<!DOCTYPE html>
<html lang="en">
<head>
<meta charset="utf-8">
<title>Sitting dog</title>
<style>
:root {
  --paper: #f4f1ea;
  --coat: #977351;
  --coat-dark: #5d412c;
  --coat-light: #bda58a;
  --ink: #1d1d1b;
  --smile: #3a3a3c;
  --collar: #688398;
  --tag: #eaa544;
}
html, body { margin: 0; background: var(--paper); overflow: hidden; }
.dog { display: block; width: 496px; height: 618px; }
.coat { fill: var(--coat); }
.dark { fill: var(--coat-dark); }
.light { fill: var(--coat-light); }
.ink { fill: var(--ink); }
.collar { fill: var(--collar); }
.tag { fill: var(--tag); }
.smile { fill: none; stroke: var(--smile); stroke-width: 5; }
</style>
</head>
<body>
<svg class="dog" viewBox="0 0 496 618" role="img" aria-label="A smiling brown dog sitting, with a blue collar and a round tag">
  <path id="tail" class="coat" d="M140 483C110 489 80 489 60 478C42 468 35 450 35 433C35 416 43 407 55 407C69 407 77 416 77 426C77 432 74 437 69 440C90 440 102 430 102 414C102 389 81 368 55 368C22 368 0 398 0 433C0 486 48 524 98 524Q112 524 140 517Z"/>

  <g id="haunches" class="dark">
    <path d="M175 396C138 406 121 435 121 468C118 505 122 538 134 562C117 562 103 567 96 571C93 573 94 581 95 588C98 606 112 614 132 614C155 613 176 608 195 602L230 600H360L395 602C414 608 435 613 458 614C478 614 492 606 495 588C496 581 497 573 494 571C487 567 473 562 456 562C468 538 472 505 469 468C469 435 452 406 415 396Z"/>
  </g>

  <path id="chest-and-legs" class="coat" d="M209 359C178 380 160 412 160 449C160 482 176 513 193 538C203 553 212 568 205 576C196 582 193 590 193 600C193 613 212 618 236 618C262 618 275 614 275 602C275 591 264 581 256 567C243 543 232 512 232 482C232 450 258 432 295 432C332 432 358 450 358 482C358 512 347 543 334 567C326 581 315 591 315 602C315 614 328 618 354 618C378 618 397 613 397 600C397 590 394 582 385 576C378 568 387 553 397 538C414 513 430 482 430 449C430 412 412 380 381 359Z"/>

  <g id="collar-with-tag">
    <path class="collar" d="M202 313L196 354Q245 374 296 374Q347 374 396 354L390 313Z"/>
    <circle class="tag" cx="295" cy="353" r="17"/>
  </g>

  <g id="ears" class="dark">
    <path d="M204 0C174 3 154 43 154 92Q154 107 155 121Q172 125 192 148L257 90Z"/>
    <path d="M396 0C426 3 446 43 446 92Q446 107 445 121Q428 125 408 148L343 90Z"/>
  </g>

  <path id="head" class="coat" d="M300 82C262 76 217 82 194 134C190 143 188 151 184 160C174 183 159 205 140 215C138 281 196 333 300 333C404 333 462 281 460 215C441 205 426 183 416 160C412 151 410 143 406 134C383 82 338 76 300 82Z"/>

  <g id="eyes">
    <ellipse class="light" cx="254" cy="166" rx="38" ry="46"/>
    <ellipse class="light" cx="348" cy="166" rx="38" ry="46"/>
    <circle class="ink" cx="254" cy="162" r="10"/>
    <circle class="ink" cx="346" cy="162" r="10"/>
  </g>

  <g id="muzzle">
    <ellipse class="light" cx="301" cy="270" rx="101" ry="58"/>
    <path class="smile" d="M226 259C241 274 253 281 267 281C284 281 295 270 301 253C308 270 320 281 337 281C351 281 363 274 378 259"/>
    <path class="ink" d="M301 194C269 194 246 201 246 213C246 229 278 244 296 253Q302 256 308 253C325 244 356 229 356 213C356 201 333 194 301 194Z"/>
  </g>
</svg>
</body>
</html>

════════════════════

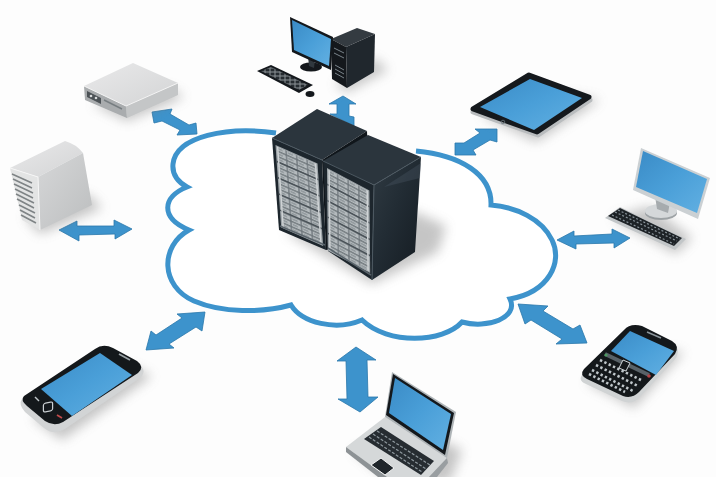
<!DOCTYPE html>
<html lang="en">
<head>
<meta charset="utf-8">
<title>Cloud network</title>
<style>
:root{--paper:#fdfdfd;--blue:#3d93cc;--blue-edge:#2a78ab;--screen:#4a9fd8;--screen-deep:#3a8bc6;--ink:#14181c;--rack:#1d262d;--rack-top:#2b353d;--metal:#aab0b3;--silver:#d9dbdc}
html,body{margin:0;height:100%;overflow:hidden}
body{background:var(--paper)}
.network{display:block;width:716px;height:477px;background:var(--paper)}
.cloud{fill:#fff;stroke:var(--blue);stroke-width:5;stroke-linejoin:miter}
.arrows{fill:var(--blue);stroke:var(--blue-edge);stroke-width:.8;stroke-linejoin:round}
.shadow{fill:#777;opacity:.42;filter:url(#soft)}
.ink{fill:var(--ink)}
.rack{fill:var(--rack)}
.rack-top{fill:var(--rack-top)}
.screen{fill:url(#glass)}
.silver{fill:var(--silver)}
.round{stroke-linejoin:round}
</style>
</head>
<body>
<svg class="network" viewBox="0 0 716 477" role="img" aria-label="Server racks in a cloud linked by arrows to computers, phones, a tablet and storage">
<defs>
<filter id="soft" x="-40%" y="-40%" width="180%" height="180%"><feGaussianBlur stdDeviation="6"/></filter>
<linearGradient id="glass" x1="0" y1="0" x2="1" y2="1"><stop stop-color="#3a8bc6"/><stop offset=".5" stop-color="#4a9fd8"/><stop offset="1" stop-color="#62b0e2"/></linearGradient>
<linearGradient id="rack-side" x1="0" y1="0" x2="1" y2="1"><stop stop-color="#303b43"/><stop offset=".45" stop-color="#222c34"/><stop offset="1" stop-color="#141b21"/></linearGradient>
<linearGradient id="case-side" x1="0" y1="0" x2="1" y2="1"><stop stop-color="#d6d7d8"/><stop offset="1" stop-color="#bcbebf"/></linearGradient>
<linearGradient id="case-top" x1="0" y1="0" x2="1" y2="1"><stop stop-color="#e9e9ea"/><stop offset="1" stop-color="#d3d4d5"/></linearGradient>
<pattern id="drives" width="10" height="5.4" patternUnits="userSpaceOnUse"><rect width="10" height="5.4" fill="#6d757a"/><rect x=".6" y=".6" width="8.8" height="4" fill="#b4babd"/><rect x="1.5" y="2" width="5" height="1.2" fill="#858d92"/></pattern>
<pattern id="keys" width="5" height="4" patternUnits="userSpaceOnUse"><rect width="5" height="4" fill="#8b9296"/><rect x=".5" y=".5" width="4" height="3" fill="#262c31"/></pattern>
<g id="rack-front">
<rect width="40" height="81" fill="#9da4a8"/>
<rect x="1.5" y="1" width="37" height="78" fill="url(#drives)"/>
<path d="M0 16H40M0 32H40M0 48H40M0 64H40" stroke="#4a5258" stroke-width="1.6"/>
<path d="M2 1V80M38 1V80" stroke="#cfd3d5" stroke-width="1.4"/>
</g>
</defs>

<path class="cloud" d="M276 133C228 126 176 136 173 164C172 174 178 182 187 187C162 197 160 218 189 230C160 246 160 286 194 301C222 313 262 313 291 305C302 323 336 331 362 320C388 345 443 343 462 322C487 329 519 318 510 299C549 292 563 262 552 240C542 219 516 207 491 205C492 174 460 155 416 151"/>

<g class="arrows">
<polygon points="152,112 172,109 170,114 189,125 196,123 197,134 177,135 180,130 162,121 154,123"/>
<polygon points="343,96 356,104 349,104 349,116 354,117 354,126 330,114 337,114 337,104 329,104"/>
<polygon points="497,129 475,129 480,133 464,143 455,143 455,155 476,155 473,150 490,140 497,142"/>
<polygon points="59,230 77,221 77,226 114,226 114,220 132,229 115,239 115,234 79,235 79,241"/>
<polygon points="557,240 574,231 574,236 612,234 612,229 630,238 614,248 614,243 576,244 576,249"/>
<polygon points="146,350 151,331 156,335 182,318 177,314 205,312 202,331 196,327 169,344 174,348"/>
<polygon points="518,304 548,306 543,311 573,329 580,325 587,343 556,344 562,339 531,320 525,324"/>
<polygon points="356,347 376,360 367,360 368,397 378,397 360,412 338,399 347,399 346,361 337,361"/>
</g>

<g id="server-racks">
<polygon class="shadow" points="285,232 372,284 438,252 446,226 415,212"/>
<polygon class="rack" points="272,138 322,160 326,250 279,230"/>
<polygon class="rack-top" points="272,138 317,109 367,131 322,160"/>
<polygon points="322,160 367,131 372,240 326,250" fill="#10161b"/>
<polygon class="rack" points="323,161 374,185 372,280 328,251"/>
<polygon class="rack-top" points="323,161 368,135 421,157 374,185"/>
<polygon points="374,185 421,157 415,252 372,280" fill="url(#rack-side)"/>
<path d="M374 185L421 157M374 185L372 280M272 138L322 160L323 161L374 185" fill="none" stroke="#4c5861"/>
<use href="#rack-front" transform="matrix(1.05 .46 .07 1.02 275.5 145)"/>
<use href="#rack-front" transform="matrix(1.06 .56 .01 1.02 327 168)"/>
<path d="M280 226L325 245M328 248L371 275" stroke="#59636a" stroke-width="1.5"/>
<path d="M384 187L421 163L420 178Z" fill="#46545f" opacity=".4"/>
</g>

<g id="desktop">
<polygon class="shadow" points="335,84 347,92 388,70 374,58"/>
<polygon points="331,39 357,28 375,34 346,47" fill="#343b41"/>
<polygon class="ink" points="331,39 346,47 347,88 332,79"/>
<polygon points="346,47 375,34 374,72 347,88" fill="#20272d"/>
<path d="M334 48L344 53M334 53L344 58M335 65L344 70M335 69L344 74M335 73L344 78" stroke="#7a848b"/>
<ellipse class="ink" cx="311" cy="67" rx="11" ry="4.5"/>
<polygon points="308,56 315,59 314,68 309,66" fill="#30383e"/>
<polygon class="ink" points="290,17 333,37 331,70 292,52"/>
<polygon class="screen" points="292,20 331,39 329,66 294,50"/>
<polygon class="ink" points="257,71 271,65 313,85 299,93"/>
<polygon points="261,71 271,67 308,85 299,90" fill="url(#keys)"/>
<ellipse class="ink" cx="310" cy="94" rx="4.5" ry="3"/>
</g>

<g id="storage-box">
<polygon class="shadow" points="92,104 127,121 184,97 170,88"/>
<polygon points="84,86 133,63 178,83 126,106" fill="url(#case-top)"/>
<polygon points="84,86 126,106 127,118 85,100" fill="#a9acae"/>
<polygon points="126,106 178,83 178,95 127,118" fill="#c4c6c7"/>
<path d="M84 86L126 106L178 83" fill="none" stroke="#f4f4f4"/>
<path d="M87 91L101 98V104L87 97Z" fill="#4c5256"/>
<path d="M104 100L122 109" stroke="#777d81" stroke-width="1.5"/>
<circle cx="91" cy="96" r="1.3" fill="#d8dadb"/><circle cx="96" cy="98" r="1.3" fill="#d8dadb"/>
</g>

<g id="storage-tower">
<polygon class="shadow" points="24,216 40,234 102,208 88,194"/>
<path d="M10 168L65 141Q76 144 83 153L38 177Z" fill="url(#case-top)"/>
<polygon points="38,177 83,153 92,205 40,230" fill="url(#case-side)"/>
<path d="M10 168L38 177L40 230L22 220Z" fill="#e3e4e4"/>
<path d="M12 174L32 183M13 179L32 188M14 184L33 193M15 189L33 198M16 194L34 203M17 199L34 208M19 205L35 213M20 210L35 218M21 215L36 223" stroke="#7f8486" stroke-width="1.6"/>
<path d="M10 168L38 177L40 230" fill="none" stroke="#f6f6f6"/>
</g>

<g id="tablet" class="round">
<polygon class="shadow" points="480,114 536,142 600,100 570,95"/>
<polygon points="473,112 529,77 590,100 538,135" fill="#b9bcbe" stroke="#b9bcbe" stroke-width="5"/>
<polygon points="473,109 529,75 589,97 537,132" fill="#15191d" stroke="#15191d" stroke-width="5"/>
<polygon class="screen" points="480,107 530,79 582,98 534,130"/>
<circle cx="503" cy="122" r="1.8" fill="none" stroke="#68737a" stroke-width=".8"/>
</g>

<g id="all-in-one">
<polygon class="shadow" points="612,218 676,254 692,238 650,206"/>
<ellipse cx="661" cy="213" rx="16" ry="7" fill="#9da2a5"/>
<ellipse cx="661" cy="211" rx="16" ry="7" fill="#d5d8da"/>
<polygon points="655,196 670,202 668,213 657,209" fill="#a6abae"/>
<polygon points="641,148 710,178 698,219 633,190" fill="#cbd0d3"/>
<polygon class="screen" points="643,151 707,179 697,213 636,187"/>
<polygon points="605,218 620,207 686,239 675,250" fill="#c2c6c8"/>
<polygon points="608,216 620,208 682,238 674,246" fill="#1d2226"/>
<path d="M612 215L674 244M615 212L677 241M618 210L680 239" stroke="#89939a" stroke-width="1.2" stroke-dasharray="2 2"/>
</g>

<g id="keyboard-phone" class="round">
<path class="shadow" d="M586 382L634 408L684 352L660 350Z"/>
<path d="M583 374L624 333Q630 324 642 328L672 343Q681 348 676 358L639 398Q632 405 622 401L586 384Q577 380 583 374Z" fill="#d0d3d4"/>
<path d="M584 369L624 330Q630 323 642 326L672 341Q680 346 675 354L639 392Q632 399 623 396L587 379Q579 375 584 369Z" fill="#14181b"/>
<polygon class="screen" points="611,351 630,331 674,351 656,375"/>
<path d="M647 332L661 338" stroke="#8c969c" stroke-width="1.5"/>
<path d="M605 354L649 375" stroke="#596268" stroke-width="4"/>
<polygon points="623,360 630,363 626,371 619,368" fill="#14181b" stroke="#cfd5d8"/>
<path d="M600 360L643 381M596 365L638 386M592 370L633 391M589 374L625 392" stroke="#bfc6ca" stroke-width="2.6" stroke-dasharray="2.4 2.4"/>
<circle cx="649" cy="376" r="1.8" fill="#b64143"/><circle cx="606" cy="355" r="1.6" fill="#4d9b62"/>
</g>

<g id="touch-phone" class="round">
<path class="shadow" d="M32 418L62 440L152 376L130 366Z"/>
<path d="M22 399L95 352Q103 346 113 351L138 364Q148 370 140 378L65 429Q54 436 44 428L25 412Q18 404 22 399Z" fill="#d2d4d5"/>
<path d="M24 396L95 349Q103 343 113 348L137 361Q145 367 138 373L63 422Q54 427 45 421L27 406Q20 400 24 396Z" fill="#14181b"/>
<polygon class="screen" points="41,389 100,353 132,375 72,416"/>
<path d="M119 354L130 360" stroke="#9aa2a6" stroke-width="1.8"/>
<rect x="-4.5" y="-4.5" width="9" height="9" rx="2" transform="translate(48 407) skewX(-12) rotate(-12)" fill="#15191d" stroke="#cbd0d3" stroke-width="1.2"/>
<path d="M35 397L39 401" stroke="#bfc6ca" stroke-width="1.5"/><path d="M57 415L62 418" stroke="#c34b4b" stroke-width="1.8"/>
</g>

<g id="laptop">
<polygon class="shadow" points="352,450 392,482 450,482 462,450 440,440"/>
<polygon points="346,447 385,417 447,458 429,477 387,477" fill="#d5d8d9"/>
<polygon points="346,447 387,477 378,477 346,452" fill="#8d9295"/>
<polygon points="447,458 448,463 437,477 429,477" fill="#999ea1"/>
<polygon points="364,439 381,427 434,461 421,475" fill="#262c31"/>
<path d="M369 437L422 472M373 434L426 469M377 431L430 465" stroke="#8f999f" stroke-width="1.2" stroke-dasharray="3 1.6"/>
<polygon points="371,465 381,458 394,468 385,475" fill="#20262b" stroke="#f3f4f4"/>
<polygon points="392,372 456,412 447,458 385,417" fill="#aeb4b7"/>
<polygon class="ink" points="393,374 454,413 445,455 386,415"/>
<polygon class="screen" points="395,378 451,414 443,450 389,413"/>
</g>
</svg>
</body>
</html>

════════════════════

WORK REQUIRED =>
Copy out each line of the listing that holds the word "dark".

TASK OUTPUT =>
  --coat-dark: #5d412c;
.dark { fill: var(--coat-dark); }
  <g id="haunches" class="dark">
  <g id="ears" class="dark">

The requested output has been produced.